Psychologists have played a leading role in the development of the burgeoning field of family caregiver research since the 1970s. That research has focused on two prime areas:
- Assessing the psychological and physical health consequences to family members of short- and long-term caregiving with loved ones with different illnesses and disabilities (e.g., Alzheimer’s dementia, breast cancer, developmental disabilities). Such research also often pays attention to the roles caregivers play in families of different configurations (e.g., spousal caregiving, caregiving in grandparent-run households ) within myriad cultural and community contexts (e.g., Latino caregiving, rural caregiving).
- Devising relevant, accessible, cost-efficient interventions to help family members better cope with the rigors of caregiving under a wide range of circumstances (e.g., aging parents with early-stage dementia, adolescents with autism spectrum disorders, end-of-life care)
This psychological research occurs under many different auspices.
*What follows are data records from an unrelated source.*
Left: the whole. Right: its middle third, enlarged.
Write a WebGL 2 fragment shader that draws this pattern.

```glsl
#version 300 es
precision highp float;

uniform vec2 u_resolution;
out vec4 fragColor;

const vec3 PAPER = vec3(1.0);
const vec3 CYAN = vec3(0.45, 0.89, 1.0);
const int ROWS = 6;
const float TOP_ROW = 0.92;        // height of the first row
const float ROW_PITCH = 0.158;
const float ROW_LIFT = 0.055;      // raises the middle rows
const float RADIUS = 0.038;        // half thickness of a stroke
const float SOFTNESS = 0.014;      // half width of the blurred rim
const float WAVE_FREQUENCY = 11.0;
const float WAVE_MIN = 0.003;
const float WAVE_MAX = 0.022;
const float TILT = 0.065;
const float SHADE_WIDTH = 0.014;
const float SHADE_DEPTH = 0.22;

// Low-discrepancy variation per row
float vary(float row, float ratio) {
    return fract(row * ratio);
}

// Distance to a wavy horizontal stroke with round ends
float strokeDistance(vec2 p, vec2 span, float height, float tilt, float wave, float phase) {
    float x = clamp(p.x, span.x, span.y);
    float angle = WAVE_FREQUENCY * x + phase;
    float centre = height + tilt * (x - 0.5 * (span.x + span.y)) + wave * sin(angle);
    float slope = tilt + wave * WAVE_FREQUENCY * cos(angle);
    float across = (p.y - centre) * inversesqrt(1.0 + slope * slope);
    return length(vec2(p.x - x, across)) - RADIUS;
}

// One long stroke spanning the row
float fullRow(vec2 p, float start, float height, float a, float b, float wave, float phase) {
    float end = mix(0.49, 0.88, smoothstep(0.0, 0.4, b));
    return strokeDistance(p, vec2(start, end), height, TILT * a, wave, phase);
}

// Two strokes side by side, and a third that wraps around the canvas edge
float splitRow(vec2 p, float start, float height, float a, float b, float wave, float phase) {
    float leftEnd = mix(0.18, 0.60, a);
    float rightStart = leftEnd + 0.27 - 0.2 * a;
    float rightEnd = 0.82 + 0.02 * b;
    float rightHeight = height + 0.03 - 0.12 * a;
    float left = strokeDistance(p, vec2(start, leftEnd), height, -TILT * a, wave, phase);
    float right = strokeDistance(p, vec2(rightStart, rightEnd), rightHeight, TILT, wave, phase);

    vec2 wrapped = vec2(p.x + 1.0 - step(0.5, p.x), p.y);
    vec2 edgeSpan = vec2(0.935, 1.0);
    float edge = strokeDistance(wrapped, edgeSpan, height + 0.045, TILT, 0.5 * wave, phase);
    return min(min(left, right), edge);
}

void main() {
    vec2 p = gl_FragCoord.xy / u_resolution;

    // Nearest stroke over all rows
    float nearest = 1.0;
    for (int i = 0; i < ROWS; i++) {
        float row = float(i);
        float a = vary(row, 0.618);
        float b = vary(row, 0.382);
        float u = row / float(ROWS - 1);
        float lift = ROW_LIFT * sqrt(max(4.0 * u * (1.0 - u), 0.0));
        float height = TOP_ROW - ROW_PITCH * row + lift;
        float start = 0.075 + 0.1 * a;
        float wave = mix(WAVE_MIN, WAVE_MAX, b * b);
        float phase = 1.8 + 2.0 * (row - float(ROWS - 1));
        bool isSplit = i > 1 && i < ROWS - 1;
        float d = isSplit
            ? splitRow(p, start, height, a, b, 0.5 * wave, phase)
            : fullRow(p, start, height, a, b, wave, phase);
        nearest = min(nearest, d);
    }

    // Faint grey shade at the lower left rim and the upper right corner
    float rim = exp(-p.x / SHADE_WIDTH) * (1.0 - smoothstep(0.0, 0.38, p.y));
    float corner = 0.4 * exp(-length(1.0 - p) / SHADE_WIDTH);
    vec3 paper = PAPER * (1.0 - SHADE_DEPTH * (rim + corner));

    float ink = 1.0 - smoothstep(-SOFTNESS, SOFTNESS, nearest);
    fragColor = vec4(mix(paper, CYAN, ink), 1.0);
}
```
Many researchers in this field receive grants from governmental agencies to assess the efficacy of specific caregiver interventions with particular sub-populations. Others depend on monies from disease-specific organizations and advocacy groups interested in improving clinical outcomes for specific patient groups through enhanced family support. Yet others have received grants from family caregiver support organizations and private foundations (e.g., Langeloth Foundation) for which improving family caregiver wellness more generally is a key objective of their missions.
Psychologists publish the results of their studies in peer-reviewed journals intended for psychologists, other healthcare professionals, administrators and policy-makers. They also make their results available in comprehensible language directly to family caregivers themselves through articles in such media outlets as caregiver websites, caregiver magazines, and the general press.